### WHAT YOU ARE ASKED TO DO:
Copy all lines in the data that contain the string "page".

════

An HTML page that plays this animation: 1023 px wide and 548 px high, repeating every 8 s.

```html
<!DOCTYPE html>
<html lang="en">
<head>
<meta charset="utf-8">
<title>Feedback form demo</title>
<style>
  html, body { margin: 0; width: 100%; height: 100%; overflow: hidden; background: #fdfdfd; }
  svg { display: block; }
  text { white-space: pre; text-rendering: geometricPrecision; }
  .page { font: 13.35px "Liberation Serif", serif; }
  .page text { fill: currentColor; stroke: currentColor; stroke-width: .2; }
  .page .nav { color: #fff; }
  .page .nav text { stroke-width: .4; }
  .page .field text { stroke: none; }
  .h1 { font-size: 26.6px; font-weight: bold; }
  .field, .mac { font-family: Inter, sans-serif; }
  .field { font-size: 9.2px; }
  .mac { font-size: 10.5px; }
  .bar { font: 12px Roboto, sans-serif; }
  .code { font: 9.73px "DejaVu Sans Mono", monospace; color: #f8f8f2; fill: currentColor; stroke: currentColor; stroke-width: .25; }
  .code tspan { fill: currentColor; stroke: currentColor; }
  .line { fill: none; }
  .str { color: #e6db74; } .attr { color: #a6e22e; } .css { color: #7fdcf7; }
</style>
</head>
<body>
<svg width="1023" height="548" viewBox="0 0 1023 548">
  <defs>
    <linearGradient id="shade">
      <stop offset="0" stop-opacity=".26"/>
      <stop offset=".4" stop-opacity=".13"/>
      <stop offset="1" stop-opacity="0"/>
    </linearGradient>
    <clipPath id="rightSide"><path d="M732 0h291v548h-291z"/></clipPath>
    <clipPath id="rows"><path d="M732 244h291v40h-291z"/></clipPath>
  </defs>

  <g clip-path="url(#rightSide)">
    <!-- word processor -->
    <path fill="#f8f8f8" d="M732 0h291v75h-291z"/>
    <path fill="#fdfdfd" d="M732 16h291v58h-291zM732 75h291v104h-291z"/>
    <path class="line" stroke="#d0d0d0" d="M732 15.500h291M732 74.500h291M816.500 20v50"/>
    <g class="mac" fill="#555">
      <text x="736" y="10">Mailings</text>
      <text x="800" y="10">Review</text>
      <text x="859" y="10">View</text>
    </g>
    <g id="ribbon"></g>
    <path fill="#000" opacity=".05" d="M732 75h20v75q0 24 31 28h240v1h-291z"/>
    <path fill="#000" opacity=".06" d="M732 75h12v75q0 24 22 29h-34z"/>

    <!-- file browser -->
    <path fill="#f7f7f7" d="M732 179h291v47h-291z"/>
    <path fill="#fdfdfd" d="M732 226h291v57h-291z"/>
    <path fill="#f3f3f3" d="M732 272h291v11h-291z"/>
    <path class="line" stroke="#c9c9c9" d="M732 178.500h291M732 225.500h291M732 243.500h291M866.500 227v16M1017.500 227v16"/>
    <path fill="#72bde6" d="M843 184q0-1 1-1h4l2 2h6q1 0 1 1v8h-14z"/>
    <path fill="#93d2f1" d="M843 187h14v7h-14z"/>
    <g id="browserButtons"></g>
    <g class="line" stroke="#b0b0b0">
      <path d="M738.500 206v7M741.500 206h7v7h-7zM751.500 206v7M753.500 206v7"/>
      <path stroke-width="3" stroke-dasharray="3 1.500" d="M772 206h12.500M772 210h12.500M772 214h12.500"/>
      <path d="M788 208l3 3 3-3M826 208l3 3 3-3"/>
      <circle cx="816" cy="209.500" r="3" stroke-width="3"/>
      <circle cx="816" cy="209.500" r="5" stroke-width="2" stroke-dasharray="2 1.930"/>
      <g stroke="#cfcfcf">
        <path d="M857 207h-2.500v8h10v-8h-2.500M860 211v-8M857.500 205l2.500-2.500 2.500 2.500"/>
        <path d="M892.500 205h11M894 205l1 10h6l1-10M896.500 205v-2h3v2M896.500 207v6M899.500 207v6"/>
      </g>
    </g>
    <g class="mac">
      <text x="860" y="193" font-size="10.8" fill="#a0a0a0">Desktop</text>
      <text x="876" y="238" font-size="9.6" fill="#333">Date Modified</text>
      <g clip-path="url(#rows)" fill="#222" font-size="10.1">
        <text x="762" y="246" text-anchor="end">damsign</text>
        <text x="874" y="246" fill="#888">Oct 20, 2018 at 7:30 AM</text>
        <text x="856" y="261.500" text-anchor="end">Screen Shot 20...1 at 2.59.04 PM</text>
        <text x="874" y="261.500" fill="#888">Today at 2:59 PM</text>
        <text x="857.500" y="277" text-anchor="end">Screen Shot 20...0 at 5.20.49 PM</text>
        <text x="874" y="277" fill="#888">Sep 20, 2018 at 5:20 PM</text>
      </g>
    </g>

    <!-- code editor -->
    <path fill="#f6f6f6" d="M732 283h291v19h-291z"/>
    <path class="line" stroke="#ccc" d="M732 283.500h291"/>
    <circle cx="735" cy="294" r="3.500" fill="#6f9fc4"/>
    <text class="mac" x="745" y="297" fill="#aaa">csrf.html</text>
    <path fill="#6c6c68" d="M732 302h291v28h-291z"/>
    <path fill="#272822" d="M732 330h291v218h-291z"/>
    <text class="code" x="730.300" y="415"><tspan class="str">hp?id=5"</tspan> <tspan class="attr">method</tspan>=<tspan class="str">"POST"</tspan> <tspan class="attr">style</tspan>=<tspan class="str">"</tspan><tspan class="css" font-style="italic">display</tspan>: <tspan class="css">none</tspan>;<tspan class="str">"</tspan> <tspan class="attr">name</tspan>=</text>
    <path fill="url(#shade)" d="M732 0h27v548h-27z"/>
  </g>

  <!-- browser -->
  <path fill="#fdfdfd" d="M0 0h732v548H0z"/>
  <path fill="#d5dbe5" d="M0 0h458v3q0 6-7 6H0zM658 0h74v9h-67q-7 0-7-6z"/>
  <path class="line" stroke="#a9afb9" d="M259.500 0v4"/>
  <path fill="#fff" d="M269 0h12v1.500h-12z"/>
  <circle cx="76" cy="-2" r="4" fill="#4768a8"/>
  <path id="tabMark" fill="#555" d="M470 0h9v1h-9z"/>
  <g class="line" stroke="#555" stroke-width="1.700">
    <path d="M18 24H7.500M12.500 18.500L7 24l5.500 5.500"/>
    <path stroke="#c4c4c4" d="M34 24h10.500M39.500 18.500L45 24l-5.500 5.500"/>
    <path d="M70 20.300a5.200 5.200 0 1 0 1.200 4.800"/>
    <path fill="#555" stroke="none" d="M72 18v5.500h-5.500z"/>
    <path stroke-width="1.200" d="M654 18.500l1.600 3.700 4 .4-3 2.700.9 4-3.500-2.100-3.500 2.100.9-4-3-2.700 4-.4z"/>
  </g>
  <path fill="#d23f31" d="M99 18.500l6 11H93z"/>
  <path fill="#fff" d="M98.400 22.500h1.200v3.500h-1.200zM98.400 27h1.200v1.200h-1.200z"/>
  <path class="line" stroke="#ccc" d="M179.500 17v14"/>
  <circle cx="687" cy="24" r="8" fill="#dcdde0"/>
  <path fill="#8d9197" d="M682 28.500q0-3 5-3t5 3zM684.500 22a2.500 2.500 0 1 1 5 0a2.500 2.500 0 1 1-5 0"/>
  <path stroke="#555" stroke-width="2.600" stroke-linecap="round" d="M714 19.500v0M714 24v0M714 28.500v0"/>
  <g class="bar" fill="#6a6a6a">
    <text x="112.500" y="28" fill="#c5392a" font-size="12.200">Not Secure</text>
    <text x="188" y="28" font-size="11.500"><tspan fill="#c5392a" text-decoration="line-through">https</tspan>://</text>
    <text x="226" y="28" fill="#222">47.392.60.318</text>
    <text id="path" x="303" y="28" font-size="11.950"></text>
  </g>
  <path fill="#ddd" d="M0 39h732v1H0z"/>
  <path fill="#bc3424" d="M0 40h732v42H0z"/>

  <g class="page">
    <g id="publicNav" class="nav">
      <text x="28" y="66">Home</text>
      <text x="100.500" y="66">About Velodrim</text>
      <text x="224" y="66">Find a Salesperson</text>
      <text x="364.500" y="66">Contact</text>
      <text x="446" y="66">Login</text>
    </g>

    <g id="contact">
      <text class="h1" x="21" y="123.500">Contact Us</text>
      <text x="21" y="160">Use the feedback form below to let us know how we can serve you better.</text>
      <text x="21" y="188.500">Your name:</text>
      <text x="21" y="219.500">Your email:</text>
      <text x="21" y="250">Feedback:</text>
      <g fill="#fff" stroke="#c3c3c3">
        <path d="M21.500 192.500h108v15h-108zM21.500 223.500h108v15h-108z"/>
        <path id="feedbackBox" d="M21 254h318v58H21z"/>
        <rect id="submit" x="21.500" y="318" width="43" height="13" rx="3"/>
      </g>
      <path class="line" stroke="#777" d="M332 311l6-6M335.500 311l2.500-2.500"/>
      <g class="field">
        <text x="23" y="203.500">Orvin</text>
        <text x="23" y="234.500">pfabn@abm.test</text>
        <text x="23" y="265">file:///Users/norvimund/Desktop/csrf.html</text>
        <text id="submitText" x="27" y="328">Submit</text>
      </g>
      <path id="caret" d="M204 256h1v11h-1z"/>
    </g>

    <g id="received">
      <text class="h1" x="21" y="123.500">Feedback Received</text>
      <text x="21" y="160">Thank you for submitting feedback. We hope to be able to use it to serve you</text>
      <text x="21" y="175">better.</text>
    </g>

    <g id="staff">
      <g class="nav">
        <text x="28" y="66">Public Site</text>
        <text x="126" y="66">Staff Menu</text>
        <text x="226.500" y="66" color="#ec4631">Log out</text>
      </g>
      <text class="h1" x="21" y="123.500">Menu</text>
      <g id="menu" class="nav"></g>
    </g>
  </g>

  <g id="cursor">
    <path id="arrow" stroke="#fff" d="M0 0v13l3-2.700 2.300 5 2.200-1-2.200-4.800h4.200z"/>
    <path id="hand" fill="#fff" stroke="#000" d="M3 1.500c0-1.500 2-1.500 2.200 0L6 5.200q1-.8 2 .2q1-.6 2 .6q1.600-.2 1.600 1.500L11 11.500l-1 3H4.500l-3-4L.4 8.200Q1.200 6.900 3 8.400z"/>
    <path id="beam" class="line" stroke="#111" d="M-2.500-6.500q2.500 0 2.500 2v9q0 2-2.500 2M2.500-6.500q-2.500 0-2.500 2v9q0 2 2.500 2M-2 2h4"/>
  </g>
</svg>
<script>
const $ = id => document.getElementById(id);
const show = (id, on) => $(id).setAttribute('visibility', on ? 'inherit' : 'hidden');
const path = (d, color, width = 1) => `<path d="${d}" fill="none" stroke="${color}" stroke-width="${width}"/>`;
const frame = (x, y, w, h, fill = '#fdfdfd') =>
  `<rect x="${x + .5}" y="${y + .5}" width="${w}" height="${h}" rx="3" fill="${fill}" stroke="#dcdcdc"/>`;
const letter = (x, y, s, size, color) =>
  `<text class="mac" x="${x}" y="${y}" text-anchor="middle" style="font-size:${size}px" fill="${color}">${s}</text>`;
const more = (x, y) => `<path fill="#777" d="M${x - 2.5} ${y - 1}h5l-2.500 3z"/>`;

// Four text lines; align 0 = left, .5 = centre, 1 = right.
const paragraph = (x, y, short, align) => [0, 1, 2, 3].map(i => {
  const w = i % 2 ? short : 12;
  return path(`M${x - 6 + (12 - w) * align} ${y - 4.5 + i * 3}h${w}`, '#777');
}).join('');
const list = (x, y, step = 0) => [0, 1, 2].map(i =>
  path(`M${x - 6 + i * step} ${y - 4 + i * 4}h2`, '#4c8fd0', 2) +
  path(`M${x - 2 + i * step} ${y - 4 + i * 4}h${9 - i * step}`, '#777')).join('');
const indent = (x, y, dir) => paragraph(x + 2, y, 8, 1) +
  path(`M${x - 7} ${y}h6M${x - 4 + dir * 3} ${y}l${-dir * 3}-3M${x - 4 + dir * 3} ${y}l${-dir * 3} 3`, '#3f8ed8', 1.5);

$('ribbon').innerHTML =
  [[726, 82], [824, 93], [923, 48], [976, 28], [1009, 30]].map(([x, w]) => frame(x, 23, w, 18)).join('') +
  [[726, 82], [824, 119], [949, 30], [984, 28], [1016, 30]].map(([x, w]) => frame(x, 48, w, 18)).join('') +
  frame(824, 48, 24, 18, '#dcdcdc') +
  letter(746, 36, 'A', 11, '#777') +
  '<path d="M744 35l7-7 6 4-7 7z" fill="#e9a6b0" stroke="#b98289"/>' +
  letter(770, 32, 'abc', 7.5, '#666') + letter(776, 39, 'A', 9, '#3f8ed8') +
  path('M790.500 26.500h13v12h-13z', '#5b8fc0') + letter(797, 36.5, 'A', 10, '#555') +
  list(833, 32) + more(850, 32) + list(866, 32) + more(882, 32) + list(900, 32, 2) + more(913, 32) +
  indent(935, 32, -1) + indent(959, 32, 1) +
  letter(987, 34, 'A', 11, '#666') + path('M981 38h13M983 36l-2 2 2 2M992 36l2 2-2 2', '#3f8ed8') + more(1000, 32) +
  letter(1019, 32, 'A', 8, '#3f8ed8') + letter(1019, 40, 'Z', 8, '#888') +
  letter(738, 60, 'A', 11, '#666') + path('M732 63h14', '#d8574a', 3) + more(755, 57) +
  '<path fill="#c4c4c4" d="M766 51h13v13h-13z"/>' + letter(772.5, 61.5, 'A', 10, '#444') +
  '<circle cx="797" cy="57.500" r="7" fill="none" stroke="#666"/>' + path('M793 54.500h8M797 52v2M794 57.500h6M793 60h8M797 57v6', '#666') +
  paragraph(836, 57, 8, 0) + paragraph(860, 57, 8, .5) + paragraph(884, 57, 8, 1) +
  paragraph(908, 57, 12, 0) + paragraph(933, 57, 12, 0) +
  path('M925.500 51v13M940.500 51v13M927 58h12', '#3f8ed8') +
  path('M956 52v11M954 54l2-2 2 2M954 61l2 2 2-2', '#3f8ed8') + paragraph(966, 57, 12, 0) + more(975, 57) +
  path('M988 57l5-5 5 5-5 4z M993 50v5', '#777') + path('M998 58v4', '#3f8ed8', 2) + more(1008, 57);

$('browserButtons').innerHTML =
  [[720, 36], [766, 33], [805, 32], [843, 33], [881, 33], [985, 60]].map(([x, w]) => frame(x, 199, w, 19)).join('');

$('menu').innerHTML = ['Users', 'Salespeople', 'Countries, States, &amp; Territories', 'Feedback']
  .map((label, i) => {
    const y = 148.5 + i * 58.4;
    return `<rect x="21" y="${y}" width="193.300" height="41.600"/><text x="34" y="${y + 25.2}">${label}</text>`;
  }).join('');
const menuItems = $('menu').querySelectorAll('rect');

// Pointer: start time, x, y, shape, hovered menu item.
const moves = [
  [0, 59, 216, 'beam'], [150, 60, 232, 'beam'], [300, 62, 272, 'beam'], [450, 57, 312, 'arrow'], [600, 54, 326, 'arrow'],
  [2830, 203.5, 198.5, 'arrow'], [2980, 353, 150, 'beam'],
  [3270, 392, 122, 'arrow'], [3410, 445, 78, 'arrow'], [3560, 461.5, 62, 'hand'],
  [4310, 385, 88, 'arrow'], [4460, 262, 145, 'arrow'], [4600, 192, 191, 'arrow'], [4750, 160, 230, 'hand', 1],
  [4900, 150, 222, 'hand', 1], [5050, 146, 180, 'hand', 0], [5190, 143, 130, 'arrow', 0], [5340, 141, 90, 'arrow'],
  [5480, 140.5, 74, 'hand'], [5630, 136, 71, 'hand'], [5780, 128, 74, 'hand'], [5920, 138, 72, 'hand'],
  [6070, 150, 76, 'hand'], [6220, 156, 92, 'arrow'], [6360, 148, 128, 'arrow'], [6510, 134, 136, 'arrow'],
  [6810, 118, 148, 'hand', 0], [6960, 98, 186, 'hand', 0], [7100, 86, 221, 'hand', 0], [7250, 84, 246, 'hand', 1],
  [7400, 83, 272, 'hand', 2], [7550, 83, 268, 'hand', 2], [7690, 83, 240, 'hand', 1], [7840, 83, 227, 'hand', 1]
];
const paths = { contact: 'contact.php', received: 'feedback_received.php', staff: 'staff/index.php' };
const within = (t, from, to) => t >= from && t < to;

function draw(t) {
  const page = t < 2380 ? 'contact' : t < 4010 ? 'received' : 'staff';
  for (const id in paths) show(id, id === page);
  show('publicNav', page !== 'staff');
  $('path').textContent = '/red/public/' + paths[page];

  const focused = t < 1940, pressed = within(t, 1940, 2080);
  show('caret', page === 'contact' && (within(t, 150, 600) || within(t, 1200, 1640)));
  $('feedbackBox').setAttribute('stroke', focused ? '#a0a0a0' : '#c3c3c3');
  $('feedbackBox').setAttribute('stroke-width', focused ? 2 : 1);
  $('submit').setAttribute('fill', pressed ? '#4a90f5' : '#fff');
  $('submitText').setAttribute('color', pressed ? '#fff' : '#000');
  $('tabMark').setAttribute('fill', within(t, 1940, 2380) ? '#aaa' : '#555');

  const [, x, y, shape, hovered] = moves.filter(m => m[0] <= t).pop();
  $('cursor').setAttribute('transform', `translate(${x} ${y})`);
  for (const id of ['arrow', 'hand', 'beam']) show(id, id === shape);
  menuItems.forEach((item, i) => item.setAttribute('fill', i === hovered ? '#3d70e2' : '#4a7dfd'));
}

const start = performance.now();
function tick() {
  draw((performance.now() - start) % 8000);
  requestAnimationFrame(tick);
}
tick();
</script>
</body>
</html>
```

════

### WRITTEN SOLUTION:
An HTML page that plays this animation: 1023 px wide and 548 px high, repeating every 8 s.
  .page { font: 13.35px "Liberation Serif", serif; }
  .page text { fill: currentColor; stroke: currentColor; stroke-width: .2; }
  .page .nav { color: #fff; }
  .page .nav text { stroke-width: .4; }
  .page .field text { stroke: none; }
  <g class="page">
  const page = t < 2380 ? 'contact' : t < 4010 ? 'received' : 'staff';
  for (const id in paths) show(id, id === page);
  show('publicNav', page !== 'staff');
  $('path').textContent = '/red/public/' + paths[page];
  show('caret', page === 'contact' && (within(t, 150, 600) || within(t, 1200, 1640)));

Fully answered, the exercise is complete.